(Rendered images with source text)
※ ※ ※

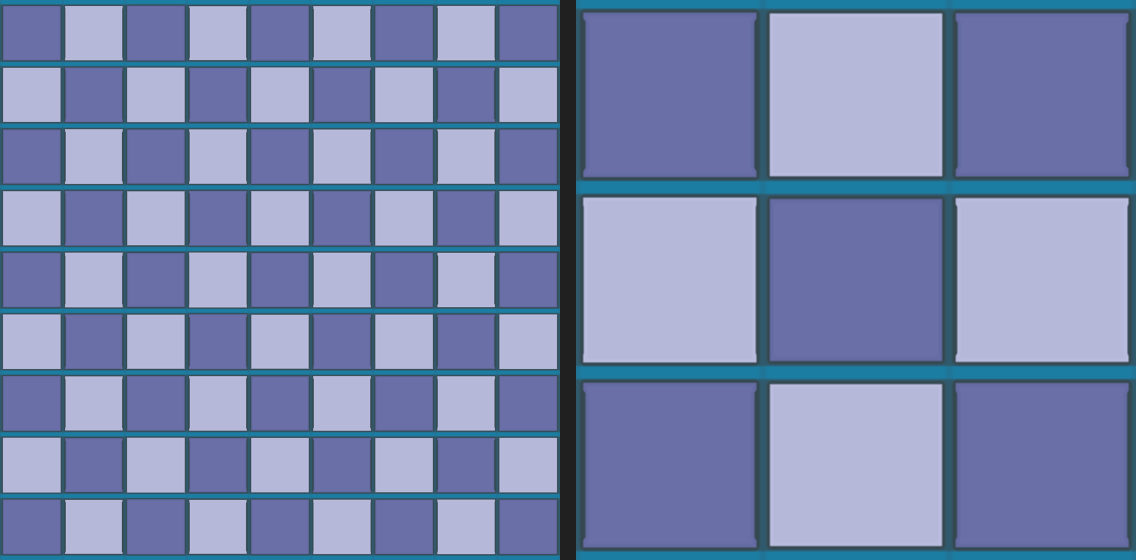
Left: the whole. Right: its middle third, enlarged.
This pattern is drawn by a Shadertoy shader. Its source:

```glsl
// Nine by nine checker of violet and lilac tiles over teal horizontal bands.
// Each tile is a box distance with a dark soft outline; layered sines
// vary the tile sizes and wear down the sides of every second column.

const float COUNT = 9.0;
const vec2 PITCH = vec2(0.1108, 0.1102);
const vec2 TILE_HALF = vec2(0.0514, 0.0486);
const float UNIT = 0.0013;            // width of the finest detail

const vec3 VIOLET = vec3(0.414, 0.440, 0.655);
const vec3 LILAC = vec3(0.710, 0.720, 0.850);
const vec3 TEAL = vec3(0.110, 0.490, 0.640);
const vec3 GAP = vec3(0.190, 0.350, 0.420);
const vec3 OUTLINE = vec3(0.210, 0.280, 0.310);

// Layered sines, roughly -1 to 1
float waves(vec2 p) {
    return 0.5 * sin(p.x * 2.3 + p.y * 4.1)
         + 0.3 * sin(p.x * 5.7 - p.y * 3.3 + 1.0)
         + 0.2 * sin(p.x * 9.1 + p.y * 7.9 + 2.0);
}

float boxDistance(vec2 p, vec2 halfSize, float radius) {
    vec2 q = abs(p) - halfSize + radius;
    return length(max(q, 0.0)) + min(max(q.x, q.y), 0.0) - radius;
}

// One inside the edge, zero outside
float fill(float d, float soft) {
    return 1.0 - smoothstep(-soft, soft, d);
}

// Sides of odd columns are worn inward, leaving small tips at the corners
float sideWear(vec2 p, vec2 id, vec2 halfSize) {
    float odd = mod(id.x, 2.0);
    float side = p.x < 0.0 ? 0.0 : 3.0;
    float amount = 0.75 + 0.5 * waves(id + side);
    float tip = UNIT * (3.5 + waves(id.yx + side));
    float middle = 1.0 - smoothstep(halfSize.y - tip - UNIT, halfSize.y - tip + UNIT, abs(p.y));
    return odd * max(amount, 0.2) * middle * UNIT;
}

void mainImage(out vec4 fragColor, in vec2 fragCoord) {
    vec2 uv = fragCoord / iResolution.xy;
    float soft = max(0.75 / min(iResolution.x, iResolution.y), 0.6 * UNIT);

    // Tile index and position from the tile centre
    vec2 centred = uv - 0.5;
    float middleTile = 0.5 * (COUNT - 1.0);
    vec2 id = clamp(floor(centred / PITCH + 0.5) + middleTile, 0.0, COUNT - 1.0);
    vec2 p = centred - (id - middleTile) * PITCH;
    float isLilac = mod(id.x + id.y, 2.0);

    // Tile shape with slight size differences
    vec2 halfSize = TILE_HALF + vec2(0.15, 0.4) * UNIT * waves(id * 1.7);
    float d = boxDistance(p, halfSize, UNIT);
    float wornD = boxDistance(p, halfSize - vec2(sideWear(p, id, halfSize), 0.0), 0.5 * UNIT);

    // Bands run across the vertical gaps
    float band = 1.0 - fill(abs(p.y) - 0.5 * PITCH.y + 3.0 * UNIT, soft * 1.4);
    float crossing = smoothstep(TILE_HALF.x, 0.5 * PITCH.x, abs(p.x));
    vec3 color = mix(GAP, mix(TEAL, GAP, 0.22 * crossing), band);

    // Dark outline, then the flat tile with a faint rim
    color = mix(color, OUTLINE, 0.95 * fill(d - 1.5 * UNIT, soft * 1.3));
    vec3 tile = mix(VIOLET, LILAC, isLilac);
    float rim = smoothstep(-2.5 * UNIT, -0.8 * UNIT, wornD);
    tile += 0.02 * rim * (2.0 * isLilac - 1.0);
    color = mix(color, tile, fill(wornD, soft));

    fragColor = vec4(color, 1.0);
}
```
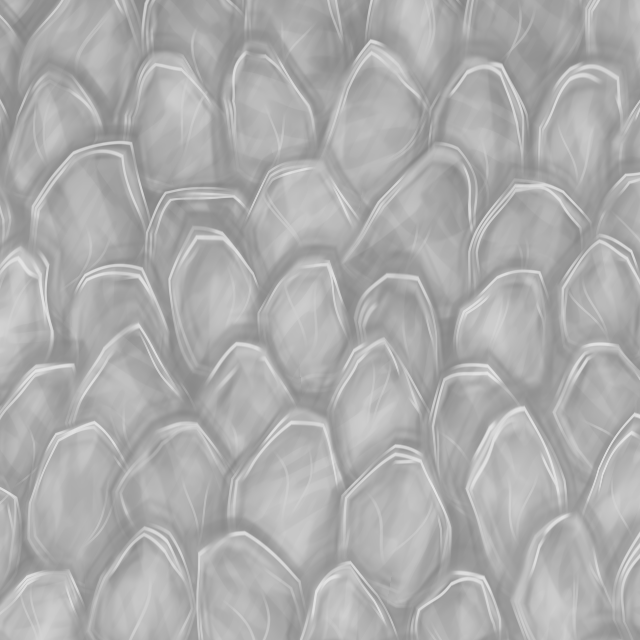
A Shadertoy shader for this texture:

```glsl
const int ROWS = 9;
const float ROW_STEP = 0.155;
const float TOP_ROW = 1.10;
const float GAP_TONE = 0.575;
const float STONE_DARK = 0.665;
const float STONE_LIGHT = 0.735;
const float RIM_TONE = 0.79;
const float HAIRLINE_TONE = 0.89;
const float SHADOW_REACH = 0.036;
const float HAIRLINE_WIDTH = 0.0007;
const float BRUSH_CONTRAST = 0.085;
const float TAU = 6.2831853;

float hash(vec2 p) {
    return fract(sin(dot(p, vec2(127.1, 311.7))) * 43758.5453);
}

float noise(vec2 p) {
    vec2 i = floor(p), f = fract(p);
    f = f * f * (3.0 - 2.0 * f);
    return mix(mix(hash(i), hash(i + vec2(1, 0)), f.x),
               mix(hash(i + vec2(0, 1)), hash(i + vec2(1, 1)), f.x), f.y);
}

vec2 rotate(vec2 p, float a) {
    float c = cos(a), s = sin(a);
    return vec2(c * p.x - s * p.y, s * p.x + c * p.y);
}

// Long flat dabs of paint, centred on zero
float brush(vec2 p, float angle, float density) {
    vec2 q = rotate(p, angle) * density * vec2(1.0, 0.24);
    float n = noise(q);
    return mix(n, smoothstep(0.42, 0.58, n), 0.5) - 0.5;
}

float hairline(float d) {
    float pixel = 1.0 / iResolution.y;
    return 1.0 - smoothstep(HAIRLINE_WIDTH, HAIRLINE_WIDTH + 1.5 * pixel, abs(d));
}

// Rounded, faceted radius that narrows towards the top; 1 on the outline
float stoneRadius(vec2 q, float seed) {
    q.x *= 1.0 + 0.32 * seed * q.y;
    float facets = 0.0;
    for (int i = 0; i < 7; i++) {
        float k = float(i);
        float a = (k + 0.3 * sin(seed * 40.0 + k * 2.4)) * TAU / 7.0;
        float reach = 0.92 + 0.08 * sin(seed * 71.0 + k * 4.1);
        facets = max(facets, dot(q, vec2(sin(a), cos(a))) / reach);
    }
    return mix(length(q), facets, 0.6);
}

float paintStone(float tone, vec2 p, vec2 size, vec2 id) {
    float seed = hash(id + 3.7);
    float pick = hash(id + 9.2);
    vec2 q = p / size;
    float d = (stoneRadius(q, seed) - 1.0) * min(size.x, size.y);
    if (d > SHADOW_REACH * 1.4) return tone;

    float around = atan(q.x, q.y);
    float contour = noise(vec2(d * 150.0, around * 1.6) + id * 17.0) - 0.5;
    float sketch = noise(vec2(around * 2.5, seed * 50.0));

    // Shadow cast on the stones behind
    float shadow = 1.0 - smoothstep(0.0, SHADOW_REACH, d + contour * 0.014);
    tone = mix(tone, GAP_TONE + contour * 0.10, shadow * 0.72);

    // Body with lengthwise dabs and strokes that follow the outline
    float edgeZone = smoothstep(-0.045, -0.005, d);
    float fill = mix(STONE_DARK, STONE_LIGHT, pick);
    fill += BRUSH_CONTRAST * brush(p + id, (seed - 0.5) * 1.4, 32.0);
    fill += 0.6 * BRUSH_CONTRAST * brush(p + id * 2.0, (pick - 0.5) * 2.4, 70.0);
    fill += contour * 0.13 * edgeZone - 0.035 * edgeZone;
    fill += 0.045 * (1.0 - smoothstep(0.1, 0.7, length(q - vec2(-0.1, 0.1))));

    // Soft pale rim, strongest over the top
    float crown = smoothstep(-0.7, 0.7, q.y);
    float rim = 1.0 - smoothstep(0.0, 0.008, abs(d + 0.008 + 0.010 * (sketch - 0.5)));
    fill = mix(fill, RIM_TONE, rim * (0.15 + 0.5 * crown) * (0.3 + sketch));

    float softness = mix(0.002, 0.011, noise(vec2(around * 1.8, pick * 30.0)));
    float cover = 1.0 - smoothstep(-softness, softness, d);
    tone = mix(tone, fill, cover * 0.95);

    // Loose outlines
    for (int i = 0; i < 3; i++) {
        float k = float(i);
        float wobble = 0.006 * k + 0.004 * sin(around * (2.0 + k) + seed * 30.0 + k);
        float broken = smoothstep(0.3, 0.75, noise(vec2(around * 1.9 + k * 9.0, pick * 80.0)));
        tone = mix(tone, HAIRLINE_TONE, hairline(d + wobble) * broken * (0.2 + 0.65 * crown));
    }

    // Curved scratches inside
    for (int i = 0; i < 2; i++) {
        float k = float(i);
        float turn = hash(id + k * 5.3);
        vec2 s = rotate(p, (turn - 0.5) * 1.3);
        float bend = (turn - 0.5) * 0.07 + 0.012 * sin(s.y * 32.0 + seed * 20.0);
        float span = 1.0 - smoothstep(0.02, 0.065, abs(s.y - (pick - 0.5) * 0.08));
        tone = mix(tone, 0.82, hairline(s.x - bend) * span * cover * 0.55);
    }
    return tone;
}

void mainImage(out vec4 fragColor, in vec2 fragCoord) {
    vec2 uv = fragCoord / iResolution.xy;
    vec2 waver = vec2(noise(uv * 11.0), noise(uv * 11.0 + 40.0)) - 0.5;
    vec2 pos = uv + waver * 0.022;
    float tone = GAP_TONE + 0.05 + 0.12 * brush(uv, 0.8, 24.0);

    // Rows from back to front, each lower row over the one above
    for (int r = 0; r < ROWS; r++) {
        float row = float(r);
        float pitch = mix(0.155, 0.195, hash(vec2(row, 8.1)));
        float shift = hash(vec2(row, 2.6));
        float column = floor(pos.x / pitch + shift);
        for (int k = -1; k <= 1; k++) {
            vec2 id = vec2(column + float(k), row);
            vec2 jitter = vec2(hash(id), hash(id + 21.3)) - 0.5;
            vec2 centre = vec2((id.x + 0.5 - shift + 0.22 * jitter.x) * pitch,
                               TOP_ROW - row * ROW_STEP + 0.085 * jitter.y);
            vec2 size = pitch * vec2(mix(0.42, 0.57, hash(id + 5.5)),
                                     mix(0.62, 0.92, hash(id + 7.9)));
            float tilt = (hash(id + 13.1) - 0.5) * 0.6;
            tone = paintStone(tone, rotate(pos - centre, tilt), size, id);
        }
    }

    // Broad glazes and fine bristle marks over everything
    tone += 0.035 * brush(uv, -0.7, 13.0) + 0.022 * brush(uv, 0.5, 110.0);
    tone += mix(0.018, -0.022, uv.y);
    fragColor = vec4(vec3(clamp(tone, 0.0, 1.0)), 1.0);
}
```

※ ※ ※

* **Task brief**: Gather up the lines containing the word "centred" from these records and copy them.

* **Result of the task**:
    vec2 centred = uv - 0.5;
    vec2 id = clamp(floor(centred / PITCH + 0.5) + middleTile, 0.0, COUNT - 1.0);
    vec2 p = centred - (id - middleTile) * PITCH;
// Long flat dabs of paint, centred on zero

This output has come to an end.